Exercise objective – Your answer must be an exact copy of every record below.

The input –
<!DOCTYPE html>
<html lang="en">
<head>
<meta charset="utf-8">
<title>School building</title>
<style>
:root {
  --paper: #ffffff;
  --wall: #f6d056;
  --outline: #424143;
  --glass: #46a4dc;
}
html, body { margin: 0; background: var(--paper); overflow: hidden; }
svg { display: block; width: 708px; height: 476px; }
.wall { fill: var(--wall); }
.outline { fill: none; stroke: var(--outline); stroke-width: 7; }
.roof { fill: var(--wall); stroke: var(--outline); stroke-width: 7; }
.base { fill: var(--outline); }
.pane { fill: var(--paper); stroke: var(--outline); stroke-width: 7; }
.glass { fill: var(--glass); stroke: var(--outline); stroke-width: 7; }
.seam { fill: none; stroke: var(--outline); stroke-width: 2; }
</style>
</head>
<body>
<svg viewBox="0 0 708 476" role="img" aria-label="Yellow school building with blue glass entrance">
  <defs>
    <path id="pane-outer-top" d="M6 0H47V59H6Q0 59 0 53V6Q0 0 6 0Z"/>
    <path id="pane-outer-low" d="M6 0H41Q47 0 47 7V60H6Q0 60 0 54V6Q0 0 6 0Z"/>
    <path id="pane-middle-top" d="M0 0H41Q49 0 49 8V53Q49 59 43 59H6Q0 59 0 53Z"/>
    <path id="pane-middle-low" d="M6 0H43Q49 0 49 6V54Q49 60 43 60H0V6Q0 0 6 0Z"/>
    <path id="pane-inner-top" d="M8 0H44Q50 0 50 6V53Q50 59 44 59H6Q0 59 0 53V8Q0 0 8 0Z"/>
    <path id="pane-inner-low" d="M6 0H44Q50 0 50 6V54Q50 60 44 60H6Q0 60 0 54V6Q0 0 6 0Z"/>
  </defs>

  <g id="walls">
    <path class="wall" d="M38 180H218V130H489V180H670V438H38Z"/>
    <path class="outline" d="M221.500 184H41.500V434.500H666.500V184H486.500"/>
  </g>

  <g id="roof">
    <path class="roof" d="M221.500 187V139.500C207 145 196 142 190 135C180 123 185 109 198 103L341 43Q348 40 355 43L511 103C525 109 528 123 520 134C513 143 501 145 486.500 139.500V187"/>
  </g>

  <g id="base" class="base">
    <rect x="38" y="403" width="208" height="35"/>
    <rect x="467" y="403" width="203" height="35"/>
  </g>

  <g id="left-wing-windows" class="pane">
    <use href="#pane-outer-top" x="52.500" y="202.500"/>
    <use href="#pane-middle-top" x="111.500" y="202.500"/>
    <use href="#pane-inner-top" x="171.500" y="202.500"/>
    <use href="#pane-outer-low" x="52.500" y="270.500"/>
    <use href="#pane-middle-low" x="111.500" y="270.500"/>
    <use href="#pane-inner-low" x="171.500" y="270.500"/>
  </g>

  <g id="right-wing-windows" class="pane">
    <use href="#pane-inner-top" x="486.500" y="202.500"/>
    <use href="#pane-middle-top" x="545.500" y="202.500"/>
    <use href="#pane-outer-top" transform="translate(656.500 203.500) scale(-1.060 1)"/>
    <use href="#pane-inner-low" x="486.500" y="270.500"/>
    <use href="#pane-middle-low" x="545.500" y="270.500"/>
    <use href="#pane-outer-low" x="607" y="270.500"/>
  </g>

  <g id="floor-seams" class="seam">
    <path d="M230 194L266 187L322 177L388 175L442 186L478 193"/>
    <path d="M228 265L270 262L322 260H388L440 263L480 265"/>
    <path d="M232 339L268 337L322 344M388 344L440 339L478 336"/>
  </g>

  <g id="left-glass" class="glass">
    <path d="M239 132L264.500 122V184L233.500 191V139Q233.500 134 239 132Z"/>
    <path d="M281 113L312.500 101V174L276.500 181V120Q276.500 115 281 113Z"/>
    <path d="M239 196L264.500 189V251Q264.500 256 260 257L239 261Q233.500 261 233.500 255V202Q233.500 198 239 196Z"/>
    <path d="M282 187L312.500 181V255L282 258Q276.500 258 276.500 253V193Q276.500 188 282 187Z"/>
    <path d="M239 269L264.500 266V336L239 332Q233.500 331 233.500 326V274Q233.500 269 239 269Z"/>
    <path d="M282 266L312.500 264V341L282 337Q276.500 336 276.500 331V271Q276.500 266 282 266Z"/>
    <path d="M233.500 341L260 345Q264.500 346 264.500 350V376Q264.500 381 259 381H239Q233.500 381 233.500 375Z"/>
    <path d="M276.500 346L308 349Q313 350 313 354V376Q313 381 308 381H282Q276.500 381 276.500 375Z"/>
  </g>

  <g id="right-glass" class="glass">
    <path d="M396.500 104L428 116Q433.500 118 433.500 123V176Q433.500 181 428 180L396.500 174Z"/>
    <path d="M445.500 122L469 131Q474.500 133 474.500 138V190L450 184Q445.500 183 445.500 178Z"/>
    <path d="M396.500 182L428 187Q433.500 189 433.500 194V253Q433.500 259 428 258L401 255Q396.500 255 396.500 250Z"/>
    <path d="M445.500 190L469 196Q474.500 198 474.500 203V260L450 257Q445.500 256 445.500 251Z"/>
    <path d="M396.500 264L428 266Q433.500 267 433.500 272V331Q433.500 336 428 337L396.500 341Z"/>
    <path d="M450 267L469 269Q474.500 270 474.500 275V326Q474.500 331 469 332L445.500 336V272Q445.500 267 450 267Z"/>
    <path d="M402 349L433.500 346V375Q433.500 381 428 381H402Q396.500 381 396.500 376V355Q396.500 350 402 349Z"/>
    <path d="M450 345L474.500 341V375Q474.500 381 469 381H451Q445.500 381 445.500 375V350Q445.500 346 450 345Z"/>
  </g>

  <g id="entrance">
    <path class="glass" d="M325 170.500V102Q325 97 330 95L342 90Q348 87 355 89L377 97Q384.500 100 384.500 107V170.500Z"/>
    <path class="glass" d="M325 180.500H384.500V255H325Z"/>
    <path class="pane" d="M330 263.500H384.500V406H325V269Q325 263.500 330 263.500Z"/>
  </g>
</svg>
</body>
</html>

Written answer –
<!DOCTYPE html>
<html lang="en">
<head>
<meta charset="utf-8">
<title>School building</title>
<style>
:root {
  --paper: #ffffff;
  --wall: #f6d056;
  --outline: #424143;
  --glass: #46a4dc;
}
html, body { margin: 0; background: var(--paper); overflow: hidden; }
svg { display: block; width: 708px; height: 476px; }
.wall { fill: var(--wall); }
.outline { fill: none; stroke: var(--outline); stroke-width: 7; }
.roof { fill: var(--wall); stroke: var(--outline); stroke-width: 7; }
.base { fill: var(--outline); }
.pane { fill: var(--paper); stroke: var(--outline); stroke-width: 7; }
.glass { fill: var(--glass); stroke: var(--outline); stroke-width: 7; }
.seam { fill: none; stroke: var(--outline); stroke-width: 2; }
</style>
</head>
<body>
<svg viewBox="0 0 708 476" role="img" aria-label="Yellow school building with blue glass entrance">
  <defs>
    <path id="pane-outer-top" d="M6 0H47V59H6Q0 59 0 53V6Q0 0 6 0Z"/>
    <path id="pane-outer-low" d="M6 0H41Q47 0 47 7V60H6Q0 60 0 54V6Q0 0 6 0Z"/>
    <path id="pane-middle-top" d="M0 0H41Q49 0 49 8V53Q49 59 43 59H6Q0 59 0 53Z"/>
    <path id="pane-middle-low" d="M6 0H43Q49 0 49 6V54Q49 60 43 60H0V6Q0 0 6 0Z"/>
    <path id="pane-inner-top" d="M8 0H44Q50 0 50 6V53Q50 59 44 59H6Q0 59 0 53V8Q0 0 8 0Z"/>
    <path id="pane-inner-low" d="M6 0H44Q50 0 50 6V54Q50 60 44 60H6Q0 60 0 54V6Q0 0 6 0Z"/>
  </defs>

  <g id="walls">
    <path class="wall" d="M38 180H218V130H489V180H670V438H38Z"/>
    <path class="outline" d="M221.500 184H41.500V434.500H666.500V184H486.500"/>
  </g>

  <g id="roof">
    <path class="roof" d="M221.500 187V139.500C207 145 196 142 190 135C180 123 185 109 198 103L341 43Q348 40 355 43L511 103C525 109 528 123 520 134C513 143 501 145 486.500 139.500V187"/>
  </g>

  <g id="base" class="base">
    <rect x="38" y="403" width="208" height="35"/>
    <rect x="467" y="403" width="203" height="35"/>
  </g>

  <g id="left-wing-windows" class="pane">
    <use href="#pane-outer-top" x="52.500" y="202.500"/>
    <use href="#pane-middle-top" x="111.500" y="202.500"/>
    <use href="#pane-inner-top" x="171.500" y="202.500"/>
    <use href="#pane-outer-low" x="52.500" y="270.500"/>
    <use href="#pane-middle-low" x="111.500" y="270.500"/>
    <use href="#pane-inner-low" x="171.500" y="270.500"/>
  </g>

  <g id="right-wing-windows" class="pane">
    <use href="#pane-inner-top" x="486.500" y="202.500"/>
    <use href="#pane-middle-top" x="545.500" y="202.500"/>
    <use href="#pane-outer-top" transform="translate(656.500 203.500) scale(-1.060 1)"/>
    <use href="#pane-inner-low" x="486.500" y="270.500"/>
    <use href="#pane-middle-low" x="545.500" y="270.500"/>
    <use href="#pane-outer-low" x="607" y="270.500"/>
  </g>

  <g id="floor-seams" class="seam">
    <path d="M230 194L266 187L322 177L388 175L442 186L478 193"/>
    <path d="M228 265L270 262L322 260H388L440 263L480 265"/>
    <path d="M232 339L268 337L322 344M388 344L440 339L478 336"/>
  </g>

  <g id="left-glass" class="glass">
    <path d="M239 132L264.500 122V184L233.500 191V139Q233.500 134 239 132Z"/>
    <path d="M281 113L312.500 101V174L276.500 181V120Q276.500 115 281 113Z"/>
    <path d="M239 196L264.500 189V251Q264.500 256 260 257L239 261Q233.500 261 233.500 255V202Q233.500 198 239 196Z"/>
    <path d="M282 187L312.500 181V255L282 258Q276.500 258 276.500 253V193Q276.500 188 282 187Z"/>
    <path d="M239 269L264.500 266V336L239 332Q233.500 331 233.500 326V274Q233.500 269 239 269Z"/>
    <path d="M282 266L312.500 264V341L282 337Q276.500 336 276.500 331V271Q276.500 266 282 266Z"/>
    <path d="M233.500 341L260 345Q264.500 346 264.500 350V376Q264.500 381 259 381H239Q233.500 381 233.500 375Z"/>
    <path d="M276.500 346L308 349Q313 350 313 354V376Q313 381 308 381H282Q276.500 381 276.500 375Z"/>
  </g>

  <g id="right-glass" class="glass">
    <path d="M396.500 104L428 116Q433.500 118 433.500 123V176Q433.500 181 428 180L396.500 174Z"/>
    <path d="M445.500 122L469 131Q474.500 133 474.500 138V190L450 184Q445.500 183 445.500 178Z"/>
    <path d="M396.500 182L428 187Q433.500 189 433.500 194V253Q433.500 259 428 258L401 255Q396.500 255 396.500 250Z"/>
    <path d="M445.500 190L469 196Q474.500 198 474.500 203V260L450 257Q445.500 256 445.500 251Z"/>
    <path d="M396.500 264L428 266Q433.500 267 433.500 272V331Q433.500 336 428 337L396.500 341Z"/>
    <path d="M450 267L469 269Q474.500 270 474.500 275V326Q474.500 331 469 332L445.500 336V272Q445.500 267 450 267Z"/>
    <path d="M402 349L433.500 346V375Q433.500 381 428 381H402Q396.500 381 396.500 376V355Q396.500 350 402 349Z"/>
    <path d="M450 345L474.500 341V375Q474.500 381 469 381H451Q445.500 381 445.500 375V350Q445.500 346 450 345Z"/>
  </g>

  <g id="entrance">
    <path class="glass" d="M325 170.500V102Q325 97 330 95L342 90Q348 87 355 89L377 97Q384.500 100 384.500 107V170.500Z"/>
    <path class="glass" d="M325 180.500H384.500V255H325Z"/>
    <path class="pane" d="M330 263.500H384.500V406H325V269Q325 263.500 330 263.500Z"/>
  </g>
</svg>
</body>
</html>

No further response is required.